His love of doing things differently every time matches the hodge-podge adaptivity and ad hoc uniqueness depicted in many of his photographs. Although Pedersen is driven by a deep curiosity about his surroundings, he is less a detective looking for clues to resolve a mystery than an connoisseur of the human imprint left on things, an aficionado of adaptability, ingenuity, and inventiveness. Not so long ago, such attributes described what was thought of as the American character, which also included the optimism of a can-do work ethic, the youthful focus on the present's possibilities, and the unsentimental willingness to take chances, to risk failure because not trying was not an option. In the United States today, such hopeful, forward-looking innocence is in short supply. To find it, Pedersen has gone East. There is a pedestrian plainness, and profoundly American ethos, to his art, which celebrates the same democratic openness and come-one, come-all accessibility of essays by Ralph Waldo Emerson, Henry David Thoreau, and Walt Whitman; photographs by Walker Evans and Aaron Siskind; and sculptures by Claes Oldenburg and Robert Rauschenberg.
Like these Americans, Pedersen treats form and content as two sides of the same coin: equally essential components in capturing the complexity of any subject or sentiment. This distinguishes him from many of his contemporaries, who treat form as an excessively aestheticized distraction and believe that content is the real meat-and-potatoes substance of art, which is best served when formal considerations are kept to a minimum - or out of the picture altogether. Unlike them, Pedersen neither buys into the idea that experiences are interesting simply because they happened to him nor behaves as if all that a photographer has to do to capture the vernacular magic of city life is to point and shoot. It's never as easy as that. The trick is to fuse the casual, off-handed sense that scenes are simply stumbled upon with the fact that the resulting pictures are rigorously composed: that every little detail contributes to a whole that comes off as deliberate and considered but never forced or contrived or artificial. It's a precarious balance, and one managed with aplomb and panache by Pedersen, whose photographs combine the sudden impact of unexpected discoveries with the long-lasting resonance of carefully considered compositions. Their structural rigor makes them stick in the mind's-eye long after you stop looking at them. It's not that they couldn't be composed any other way; it's just that the way that Pedersen has judged best - intuitively, analytically, and on-the-fly - works wonderfully: immediately immersing viewers in an expansive world, focusing your attention on specific things, and leaving you plenty of freedom to discover others for yourself, at your own pace and pleasure.
The specificity of locales and histories is less important than the specificity of colors, shapes, and textures - rhyming lines and echoing forms that complement and conflict with one another to create pulsing rhythms, sensuous atmospheres, and complex emotions.

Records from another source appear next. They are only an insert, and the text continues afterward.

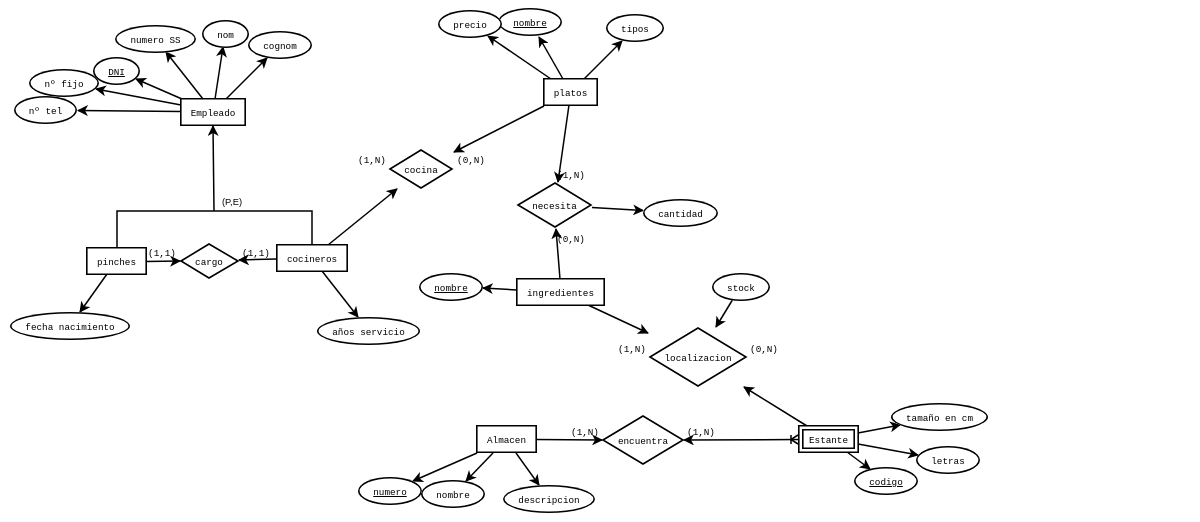
<!DOCTYPE html>
<html lang="es">
<head>
<meta charset="utf-8">
<title>Diagrama entidad-relación</title>
<style>
:root { --ink: #000; --paper: #fff; --stroke: 1.6px; }
* { box-sizing: border-box; }
html, body { margin: 0; background: var(--paper); }
.diagram {
  position: relative; width: 1200px; height: 522px; overflow: hidden;
  background: var(--paper); color: var(--ink);
  font: 9.3px/12px "Liberation Mono", monospace;
}
.connectors { position: absolute; inset: 0; }
.connectors line, .connectors path, .connectors polygon { stroke: var(--ink); stroke-width: 1.5; fill: none; }
.connectors .arrows line, .connectors .arrows path { marker-end: url(#arrow); }
.connectors .relations polygon { fill: var(--paper); stroke-width: 1.6; }
.connectors .arrowhead { fill: var(--ink); stroke: none; }
.entity, .attribute, .relation {
  position: absolute; left: var(--x); top: var(--y); width: var(--w); height: var(--h);
  display: flex; align-items: center; justify-content: center;
  padding-top: 3px; white-space: nowrap;
}
.entity, .attribute { background: var(--paper); box-shadow: inset 0 0 0 var(--stroke) var(--ink); }
.entity { height: 28px; }
.attribute { height: 28px; border-radius: 50%; }
.weak::after {
  content: ""; position: absolute; inset: 4px;
  box-shadow: inset 0 0 0 var(--stroke) var(--ink);
}
.key { text-decoration: underline; text-underline-offset: 1px; }
.cardinality { position: absolute; left: var(--x); top: var(--y); transform: translate(-50%, -50%); white-space: nowrap; }
.constraint { font-family: "Liberation Sans", sans-serif; font-size: 9.3px; }
</style>
</head>
<body>
<main class="diagram">
  <svg class="connectors" width="1200" height="522" viewBox="0 0 1200 522" aria-hidden="true">
    <defs>
      <marker id="arrow" markerUnits="userSpaceOnUse" markerWidth="11" markerHeight="11" refX="10" refY="5.5" orient="auto">
        <path class="arrowhead" d="M0 0L11 5.5L0 11L3 5.5Z"/>
      </marker>
    </defs>
    <g class="relations">
      <polygon points="390,169 421,150 452,169 421,188"/>
      <polygon points="181,261 209,244 238,261 209,278"/>
      <polygon points="518,205 555,183 591,205 555,227"/>
      <polygon points="650,357 698,328 746,357 698,386"/>
      <polygon points="603,440 643,416 683,440 643,464"/>
    </g>
    <g class="arrows">
      <line x1="203" y1="99" x2="166" y2="52"/>
      <line x1="215" y1="99" x2="223" y2="47"/>
      <line x1="226" y1="99" x2="267" y2="58"/>
      <line x1="182" y1="99" x2="136" y2="79"/>
      <line x1="181" y1="105" x2="96" y2="89"/>
      <line x1="181" y1="111.5" x2="78" y2="110.5"/>
      <line x1="214" y1="211" x2="213" y2="126"/>
      <line x1="146" y1="261.5" x2="180" y2="261"/>
      <line x1="277" y1="259" x2="239" y2="260"/>
      <line x1="107" y1="274" x2="80" y2="312"/>
      <line x1="322" y1="271" x2="358" y2="317"/>
      <line x1="328" y1="245" x2="397" y2="189"/>
      <line x1="544" y1="106" x2="454" y2="152"/>
      <line x1="551" y1="79" x2="488" y2="36"/>
      <line x1="563" y1="79" x2="539" y2="37"/>
      <line x1="584" y1="79" x2="622" y2="41"/>
      <line x1="569" y1="105" x2="558" y2="182"/>
      <line x1="592" y1="207.5" x2="643" y2="210.5"/>
      <line x1="560" y1="279" x2="556" y2="229"/>
      <line x1="517" y1="290" x2="483" y2="288"/>
      <line x1="588" y1="305" x2="648" y2="333"/>
      <line x1="733" y1="299" x2="716" y2="327"/>
      <line x1="807" y1="426" x2="744" y2="387"/>
      <line x1="536" y1="439.5" x2="602" y2="440"/>
      <line x1="798" y1="439.5" x2="684" y2="440"/>
      <line x1="858" y1="433" x2="900" y2="425"/>
      <line x1="858" y1="444" x2="918" y2="455"/>
      <line x1="847" y1="452" x2="870" y2="469"/>
      <line x1="477" y1="453" x2="413" y2="481"/>
      <line x1="493" y1="453" x2="466" y2="481"/>
      <line x1="516" y1="453" x2="539" y2="485"/>
    </g>
    <path class="specialization" d="M117 248V211H312V245"/>
    <path class="crow-foot" d="M791 435V444M798 435L791 439.5L798 444"/>
  </svg>

  <!-- Empleados -->
  <div class="entity" style="--x:180px;--y:98px;--w:66px">Empleado</div>
  <div class="attribute" style="--x:115px;--y:25px;--w:81px">numero SS</div>
  <div class="attribute" style="--x:202px;--y:20px;--w:47px">nom</div>
  <div class="attribute" style="--x:248px;--y:31px;--w:64px">cognom</div>
  <div class="attribute" style="--x:93px;--y:57px;--w:47px"><span class="key">DNI</span></div>
  <div class="attribute" style="--x:29px;--y:69px;--w:70px">nº fijo</div>
  <div class="attribute" style="--x:14px;--y:96px;--w:63px">nº tel</div>
  <div class="cardinality constraint" style="--x:232px;--y:202px">(P,E)</div>

  <!-- Pinches y cocineros -->
  <div class="entity" style="--x:86px;--y:247px;--w:61px">pinches</div>
  <div class="attribute" style="--x:10px;--y:312px;--w:120px">fecha nacimiento</div>
  <div class="relation" style="--x:180px;--y:243px;--w:58px;--h:36px">cargo</div>
  <div class="cardinality" style="--x:162px;--y:254px">(1,1)</div>
  <div class="cardinality" style="--x:256px;--y:254px">(1,1)</div>
  <div class="entity" style="--x:276px;--y:244px;--w:72px">cocineros</div>
  <div class="attribute" style="--x:317px;--y:317px;--w:103px">años servicio</div>
  <div class="relation" style="--x:389px;--y:149px;--w:64px;--h:40px">cocina</div>
  <div class="cardinality" style="--x:372px;--y:161px">(1,N)</div>
  <div class="cardinality" style="--x:471px;--y:161px">(0,N)</div>

  <!-- Platos -->
  <div class="entity" style="--x:543px;--y:78px;--w:55px">platos</div>
  <div class="attribute" style="--x:498px;--y:8px;--w:64px"><span class="key">nombre</span></div>
  <div class="attribute" style="--x:438px;--y:10px;--w:64px">precio</div>
  <div class="attribute" style="--x:606px;--y:14px;--w:58px">tipos</div>
  <div class="relation" style="--x:517px;--y:182px;--w:75px;--h:46px">necesita</div>
  <div class="cardinality" style="--x:571px;--y:176px">(1,N)</div>
  <div class="cardinality" style="--x:571px;--y:240px">(0,N)</div>
  <div class="attribute" style="--x:643px;--y:199px;--w:75px">cantidad</div>

  <!-- Ingredientes -->
  <div class="entity" style="--x:516px;--y:278px;--w:89px">ingredientes</div>
  <div class="attribute" style="--x:419px;--y:273px;--w:64px"><span class="key">nombre</span></div>
  <div class="attribute" style="--x:712px;--y:273px;--w:58px">stock</div>
  <div class="relation" style="--x:649px;--y:327px;--w:98px;--h:60px">localizacion</div>
  <div class="cardinality" style="--x:632px;--y:350px">(1,N)</div>
  <div class="cardinality" style="--x:764px;--y:350px">(0,N)</div>

  <!-- Almacen y estante -->
  <div class="entity" style="--x:476px;--y:425px;--w:61px">Almacen</div>
  <div class="attribute" style="--x:358px;--y:477px;--w:64px"><span class="key">numero</span></div>
  <div class="attribute" style="--x:421px;--y:480px;--w:64px">nombre</div>
  <div class="attribute" style="--x:503px;--y:485px;--w:92px">descripcion</div>
  <div class="relation" style="--x:602px;--y:415px;--w:82px;--h:50px">encuentra</div>
  <div class="cardinality" style="--x:585px;--y:433px">(1,N)</div>
  <div class="cardinality" style="--x:701px;--y:433px">(1,N)</div>
  <div class="entity weak" style="--x:798px;--y:425px;--w:61px">Estante</div>
  <div class="attribute" style="--x:891px;--y:403px;--w:97px">tamaño en cm</div>
  <div class="attribute" style="--x:916px;--y:446px;--w:64px">letras</div>
  <div class="attribute" style="--x:854px;--y:467px;--w:64px"><span class="key">codigo</span></div>
</main>
</body>
</html>
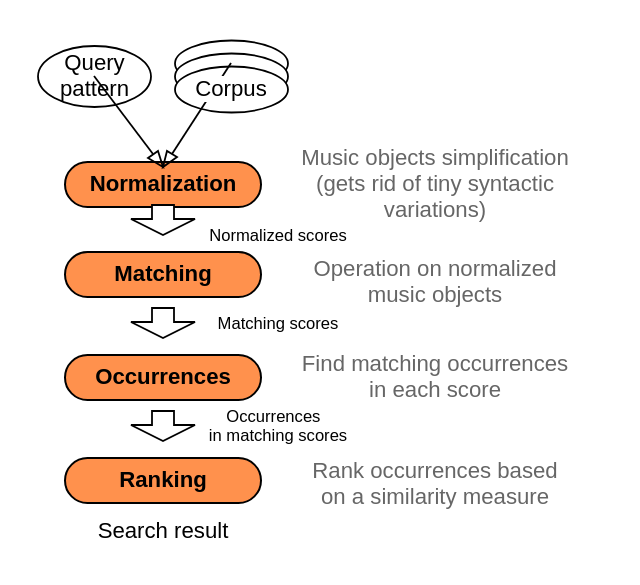
<!DOCTYPE html>
<html lang="en">
<head>
<meta charset="utf-8">
<title>Music search pipeline</title>
<style>
:root {
  --paper: #ffffff;
  --ink: #000000;
  --stage: #ff914d;
  --note: #666666;
}
* { box-sizing: border-box; margin: 0; padding: 0; }
html, body { width: 640px; height: 585px; overflow: hidden; background: var(--paper); }
.diagram {
  position: relative;
  width: 640px;
  height: 585px;
  overflow: hidden;
  color: var(--ink);
  font: 22.2px/26px "Liberation Sans", Arial, sans-serif;
  text-align: center;
  white-space: nowrap;
}
.sources, .links { position: absolute; inset: 0; width: 640px; height: 585px; }
.outline { fill: var(--paper); stroke: var(--ink); stroke-width: 1.8; }
.links { fill: none; stroke: var(--ink); stroke-width: 1.8; }
.source-label { position: absolute; }
.query-label { left: 38px; top: 50px; width: 113px; }
.corpus-label { left: 195px; top: 76px; width: 72px; background: var(--paper); }
.pipeline { position: absolute; left: 64px; top: 145px; width: 516px; }
.step { display: grid; grid-template-columns: 198px 290px; column-gap: 28px; align-items: center; height: 47px; }
.stage {
  display: flex;
  align-items: center;
  justify-content: center;
  height: 47px;
  border: 2px solid var(--ink);
  border-radius: 24px;
  background: var(--stage);
  font-size: 22.2px;
  font-weight: 700;
}
.note { position: relative; color: var(--note); }
.note-low { top: 8px; }
.note-mid { top: 4px; }
.flow { display: grid; grid-template-columns: 66px 164px; align-items: center; height: 56px; padding-left: 66px; }
.flow svg { display: block; width: 66px; height: 32px; overflow: visible; }
.flow p { position: relative; font-size: 16.6px; line-height: 19px; }
.flow .label-low { top: 15px; }
.result { position: absolute; left: 64px; top: 518px; width: 198px; }
</style>
</head>
<body>
<main class="diagram">
  <svg class="sources" viewBox="0 0 640 585" aria-hidden="true">
    <defs>
      <path id="block-arrow" class="outline" d="M22 1H44V15H65L33 31L1 15H22Z"/>
    </defs>
    <ellipse class="outline" cx="94.5" cy="76.5" rx="56.5" ry="30.5"/>
    <ellipse class="outline" cx="231.5" cy="63.5" rx="56.5" ry="23"/>
    <ellipse class="outline" cx="231.5" cy="76.5" rx="56.5" ry="23"/>
    <ellipse class="outline" cx="231.5" cy="89.5" rx="56.5" ry="23"/>
  </svg>
  <p class="source-label query-label">Query<br>pattern</p>

  <section class="pipeline">
    <div class="step">
      <h2 class="stage">Normalization</h2>
      <p class="note">Music objects simplification<br>(gets rid of tiny syntactic<br>variations)</p>
    </div>
    <div class="flow">
      <svg viewBox="0 0 66 32" aria-hidden="true"><use href="#block-arrow"/></svg>
      <p class="label-low">Normalized scores</p>
    </div>
    <div class="step">
      <h2 class="stage">Matching</h2>
      <p class="note note-low">Operation on normalized<br>music objects</p>
    </div>
    <div class="flow">
      <svg viewBox="0 0 66 32" aria-hidden="true"><use href="#block-arrow"/></svg>
      <p>Matching scores</p>
    </div>
    <div class="step">
      <h2 class="stage">Occurrences</h2>
      <p class="note">Find matching occurrences<br>in each score</p>
    </div>
    <div class="flow">
      <svg viewBox="0 0 66 32" aria-hidden="true"><use href="#block-arrow"/></svg>
      <p>Occurrences &nbsp;<br>in matching scores</p>
    </div>
    <div class="step">
      <h2 class="stage">Ranking</h2>
      <p class="note note-mid">Rank occurrences based<br>on a similarity measure</p>
    </div>
  </section>

  <svg class="links" viewBox="0 0 640 585" aria-hidden="true">
    <line x1="94" y1="76" x2="153" y2="154"/>
    <polygon points="163,167 148,158 158,151"/>
    <line x1="231" y1="63" x2="172" y2="154"/>
    <polygon points="163,167 167,151 177,157"/>
  </svg>
  <p class="source-label corpus-label">Corpus</p>
  <p class="result">Search result</p>
</main>
</body>
</html>
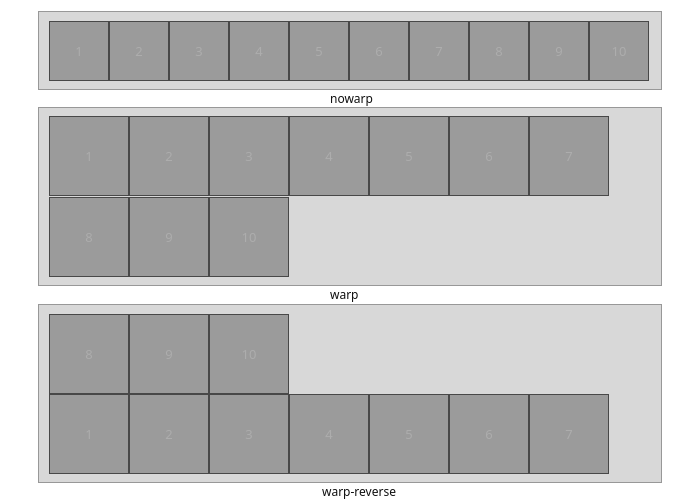
<!DOCTYPE html>
<html lang="en">
<head>
<meta charset="utf-8">
<title>Flex wrap modes</title>
<style>
:root {
  --page: #ffffff;
  --tray: #d8d8d8;
  --tray-line: #989898;
  --tile: #9b9b9b;
  --tile-line: #484848;
  --number: #adadad;
  --caption: #111111;
}
* { box-sizing: border-box; margin: 0; }
html, body { width: 700px; height: 500px; overflow: hidden; background: var(--page); }
body {
  display: grid;
  grid-template-rows: 96px 197px 196px;
  padding: 11px 38px 0;
  font-family: "Noto Sans", "Open Sans", sans-serif;
}
.tray {
  display: flex;
  width: 624px;
  height: 179px;
  padding: 8px 10px;
  list-style: none;
  background: var(--tray);
  border: 1px solid var(--tray-line);
}
.tile {
  flex: none;
  width: 80px;
  height: 80px;
  display: flex;
  align-items: center;
  justify-content: center;
  background: var(--tile);
  border: 1px solid var(--tile-line);
  color: var(--number);
  font-size: 13px;
  font-weight: 300;
}
.nowrap .tray { flex-wrap: nowrap; height: 79px; padding-top: 9px; }
.nowrap .tile { width: 60px; height: 60px; }
.wrap .tray { flex-wrap: wrap; }
.wrap-reverse .tray { flex-wrap: wrap-reverse; }
figcaption {
  padding-left: 292px;
  color: var(--caption);
  font-size: 12px;
  line-height: 17px;
  white-space: nowrap;
}
.wrap-reverse figcaption { padding-left: 284px; }
</style>
</head>
<body>
<figure class="nowrap">
  <ol class="tray">
    <li class="tile">1</li>
    <li class="tile">2</li>
    <li class="tile">3</li>
    <li class="tile">4</li>
    <li class="tile">5</li>
    <li class="tile">6</li>
    <li class="tile">7</li>
    <li class="tile">8</li>
    <li class="tile">9</li>
    <li class="tile">10</li>
  </ol>
  <figcaption>nowarp</figcaption>
</figure>
<figure class="wrap">
  <ol class="tray">
    <li class="tile">1</li>
    <li class="tile">2</li>
    <li class="tile">3</li>
    <li class="tile">4</li>
    <li class="tile">5</li>
    <li class="tile">6</li>
    <li class="tile">7</li>
    <li class="tile">8</li>
    <li class="tile">9</li>
    <li class="tile">10</li>
  </ol>
  <figcaption>warp</figcaption>
</figure>
<figure class="wrap-reverse">
  <ol class="tray">
    <li class="tile">1</li>
    <li class="tile">2</li>
    <li class="tile">3</li>
    <li class="tile">4</li>
    <li class="tile">5</li>
    <li class="tile">6</li>
    <li class="tile">7</li>
    <li class="tile">8</li>
    <li class="tile">9</li>
    <li class="tile">10</li>
  </ol>
  <figcaption>warp-reverse</figcaption>
</figure>
</body>
</html>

As a photographer, Pedersen makes an art of being an anonymous passerby. His pictures invite viewers into a world in which much has already happened, plenty is taking place, and still more remains to unfold.